Some HISD Schools Face Big Changes From No Child Left Behind
Federal school and district ratings were released this afternoon. In a subsequent press release, Houston ISD touted the fact that three-quarters of its campuses met the federally mandated Adequate Yearly Progress under No Child Left Behind.
As the federal education act barrels toward a 100-percent proficiency rate in 2014 -- every student in the country must pass state-dictated math and reading tests in three years -- AYP is not an insignificant accomplishment. Most states, including Texas, back-end loaded their passing rates for proficiency up to the 2014 deadline, making the last handful of years a steeper climb for schools and districts.
So, bravo for progress, Houston schools. But the real impact of AYP will be felt at those Houston high schools that posted five consecutive years of failure in math: Jones, Westbury, Wheatley, Worthing, Yates and the Contemporary Learning Center.
Martha Stone is the director of the School Improvement Resource Center, which is the Texas Education Agency's interface with schools that fail to meet AYP. Every school in Stage 4, or four years of consecutive failure in math, reading or graduation rates, must submit a restructuring plan. That plan is reviewed by SIRC, in conjunction with divisions of the Texas Education Agency, and approved for use.
"The idea is, if they do not make AYP at the end of the fourth year, then they must implement their plan," Stone said. "Then SIRC, with its own professional service provider, assists them with the implementation of that plan."
Hence, federal law requires these six HISD campuses to be significantly overhauled this school year, up to and including the possibility of alternative governance. If that dictate sounds familiar, it is. NCLB was modeled on the Texas accountability system and both provide for progressive sanctions, up to and including reconstitution. Requirements under each system, however, are slightly different, and the stair-step of sanctions on the federal side lags behind the state by a year.
So, yes, what happens at these six Houston high schools could reasonably be expected to be the same as at a high school that fails under the state accountability system.
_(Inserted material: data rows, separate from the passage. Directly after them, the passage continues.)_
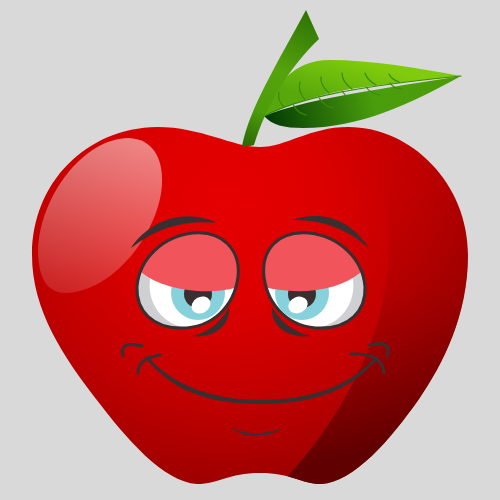
<!DOCTYPE html>
<html lang="en">
<head>
<meta charset="utf-8">
<title>Smiling apple</title>
<style>
:root {
  --backdrop: #d9d9d9;
  --ink: #3a2f30;
  --lid: #f2545c;
  --iris: #87d1dc;
  --eye-white: #ffffff;
  --eye-shade: #cfd0d3;
}
html, body { margin: 0; height: 100%; overflow: hidden; background: var(--backdrop); }
svg { display: block; width: 500px; height: 500px; }
.backdrop { fill: var(--backdrop); }
.ink { fill: var(--ink); }
.outline { fill: none; stroke: var(--ink); stroke-width: 3; }
.stroke { fill: none; stroke: var(--ink); stroke-width: 3; stroke-linecap: round; }
.lid { fill: var(--lid); }
.iris { fill: var(--iris); }
.eye-white { fill: var(--eye-white); }
.eye-shade { fill: var(--eye-shade); }
.vein { fill: none; stroke: #3a8a08; stroke-width: 1.2; stroke-linecap: round; }
</style>
</head>
<body>
<svg viewBox="0 0 500 500" role="img" aria-label="Red apple with a sleepy smiling face">
  <defs>
    <radialGradient id="skin" gradientUnits="userSpaceOnUse" cx="225" cy="205" r="285">
      <stop offset="0" stop-color="#e60000"/>
      <stop offset="0.35" stop-color="#dc0000"/>
      <stop offset="0.7" stop-color="#c00000"/>
      <stop offset="1" stop-color="#9c0000"/>
    </radialGradient>
    <linearGradient id="side-shade" gradientUnits="userSpaceOnUse" x1="345" y1="170" x2="410" y2="440">
      <stop offset="0" stop-color="#a00000" stop-opacity="0"/>
      <stop offset="0.45" stop-color="#8c0000" stop-opacity="0.3"/>
      <stop offset="1" stop-color="#5a0000" stop-opacity="0.9"/>
    </linearGradient>
    <linearGradient id="gloss" gradientUnits="userSpaceOnUse" x1="120" y1="138" x2="80" y2="295">
      <stop offset="0" stop-color="#fff" stop-opacity="0.52"/>
      <stop offset="1" stop-color="#fff" stop-opacity="0.14"/>
    </linearGradient>
    <linearGradient id="stem" gradientUnits="userSpaceOnUse" x1="312" y1="15" x2="248" y2="146">
      <stop offset="0" stop-color="#2f7405"/>
      <stop offset="0.45" stop-color="#56a40c"/>
      <stop offset="0.75" stop-color="#4d9c0a"/>
      <stop offset="1" stop-color="#2a6a04"/>
    </linearGradient>
    <linearGradient id="leaf-top" gradientUnits="userSpaceOnUse" x1="350" y1="58" x2="335" y2="105">
      <stop offset="0" stop-color="#7fcb0c"/>
      <stop offset="1" stop-color="#58a80c"/>
    </linearGradient>
    <linearGradient id="leaf-under" gradientUnits="userSpaceOnUse" x1="455" y1="76" x2="270" y2="120">
      <stop offset="0" stop-color="#4c9c08"/>
      <stop offset="0.45" stop-color="#4a9d0c"/>
      <stop offset="1" stop-color="#043d04"/>
    </linearGradient>
    <path id="apple-shape" d="M260 147C232 147 202 127 157 127C86 128 32 183 32 255C32 311 64 357 96 399C126 438 163 482 197 484C219 484 228 473 260 473C292 473 301 484 321 484C354 482 390 440 419 399C443 364 468 315 468 255C468 184 412 127 348 127C310 127 286 147 260 147Z"/>
    <clipPath id="apple-clip"><use href="#apple-shape"/></clipPath>
    <path id="left-eye-shape" d="M193 233C222 230 241 250 238 277C234 307 212 328 181 328C153 328 136 311 137 287C139 259 163 236 193 233Z"/>
    <path id="right-eye-shape" d="M309 233C278 230 261 250 264 277C268 307 290 328 321 328C349 328 366 311 365 287C363 259 339 236 309 233Z"/>
    <clipPath id="left-eye-clip"><use href="#left-eye-shape"/></clipPath>
    <clipPath id="right-eye-clip"><use href="#right-eye-shape"/></clipPath>
  </defs>

  <rect class="backdrop" width="500" height="500"/>

  <g id="apple">
    <use href="#apple-shape" fill="url(#skin)"/>
    <path clip-path="url(#apple-clip)" fill="url(#side-shade)" d="M338 110C375 155 394 205 388 270C380 350 335 425 288 476L300 500H500V110Z"/>
    <path id="shine" fill="url(#gloss)" d="M129 138C152 139 163 157 162 184C160 229 116 291 66 293C45 293 38 275 38 249C40 197 83 138 129 138Z"/>
  </g>

  <g id="leaf">
    <path fill="url(#leaf-under)" d="M264 116C305 100 360 92 461 76C410 104 360 128 303 128C284 128 272 125 264 116Z"/>
    <path fill="url(#leaf-top)" d="M264 116C272 88 293 60 329 60C372 60 418 68 461 76C420 80 385 84 350 89C318 95 290 104 264 116Z"/>
    <path class="vein" d="M264 116C300 98 350 87 461 76M284 107Q277 100 279 92M305 100Q297 90 300 82M329 93Q320 85 321 77M352 89Q342 82 342 73M376 85Q367 80 365 73M399 82Q391 79 389 74M293 104Q297 113 306 115M318 96Q323 106 333 108M342 91Q348 100 357 101M366 87Q371 94 380 95M390 83Q394 89 402 89"/>
  </g>
  <path id="stalk" fill="url(#stem)" d="M306 10L319 39C290 67 267 103 254 145Q248 147 242 146C250 107 277 64 306 10Z"/>

  <g id="brows" class="ink">
    <path d="M131 248C149 222 184 209 216 222C187 217 156 226 131 248Z"/>
    <path d="M369 248C351 222 324 211 292 220C320 218 344 226 369 248Z"/>
    <path d="M131 248C150 219 188 208 216 223C186 220 158 227 131 248Z"/>
    <path d="M369 248C350 219 322 210 292 220C320 220 345 227 369 248Z"/>
  </g>

  <g id="left-eye">
    <g clip-path="url(#left-eye-clip)">
      <rect class="eye-shade" x="130" y="225" width="115" height="110"/>
      <ellipse class="eye-white" cx="199" cy="281" rx="51" ry="46" transform="rotate(-35 199 281)"/>
      <circle class="iris" cx="198" cy="293" r="27"/>
      <circle class="ink" cx="198" cy="294" r="14"/>
      <ellipse class="eye-white" cx="201" cy="305" rx="10" ry="8" transform="rotate(-30 201 305)"/>
      <path class="lid" d="M125 220H250V283C220 297 166 293 141 272L125 272Z"/>
    </g>
    <use href="#left-eye-shape" class="outline"/>
    <path class="ink" d="M229 307C231 324 215 339 192 336C209 332 221 322 229 307Z"/>
  </g>

  <g id="right-eye">
    <g clip-path="url(#right-eye-clip)">
      <rect class="eye-shade" x="258" y="225" width="115" height="110"/>
      <ellipse class="eye-white" cx="304" cy="281" rx="51" ry="46" transform="rotate(35 304 281)"/>
      <circle class="iris" cx="302" cy="293" r="27"/>
      <circle class="ink" cx="302" cy="294" r="14"/>
      <ellipse class="eye-white" cx="298" cy="305" rx="10" ry="8" transform="rotate(-25 298 305)"/>
      <path class="lid" d="M250 220H375V272H361C336 293 290 297 250 283Z"/>
    </g>
    <use href="#right-eye-shape" class="outline"/>
    <path class="ink" d="M272 307C270 324 286 339 311 336C293 332 281 322 272 307Z"/>
  </g>

  <g id="mouth">
    <path class="ink" d="M145 355C172 385 212 400 260 400C310 400 350 387 378 356C354 391 312 404 260 404C208 404 168 390 145 355Z"/>
    <path class="stroke" d="M147 358C172 387 212 402 260 402C311 402 350 388 377 358"/>
    <path class="stroke" d="M123 356C120 346 126 342 142 346M138 373C138 361 148 357 160 355"/>
    <path class="stroke" d="M387 356C391 345 384 341 369 345M384 373C383 360 372 353 351 354"/>
    <path class="ink" d="M230 427C245 435 266 435 282 428C268 439 243 439 230 427Z"/>
  </g>
</svg>
</body>
</html>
Think changes at Westbury or Jones somewhat akin to the state-mandated restructuring of Sam Houston High School back in 2008, which divided the northside school into a ninth-grade campus and a center for math, science and technology.
Lee High School was on that five-year list, too, but it was reconstituted as part of Apollo 20 and will likely get a pass this year from federal intervention. On Thursday, Houston ISD did not have much in the way of specifics when asked about potential changes at the six campuses.
"HISD will now evaluate each campus to determine what interventions are appropriate and in line with state and federal requirements," said spokesman Jason Spencer.
As a footnote, Houston ISD as a district also failed to make AYP. It's failed for six years in a row. The quirk in the federal accountability system, however, is that progressive sanctions only apply, however, if the failure is in the same area year after year. In this case, this is only the second year in a row that the district has failed to meet its cap on exempting special education students from regular testing.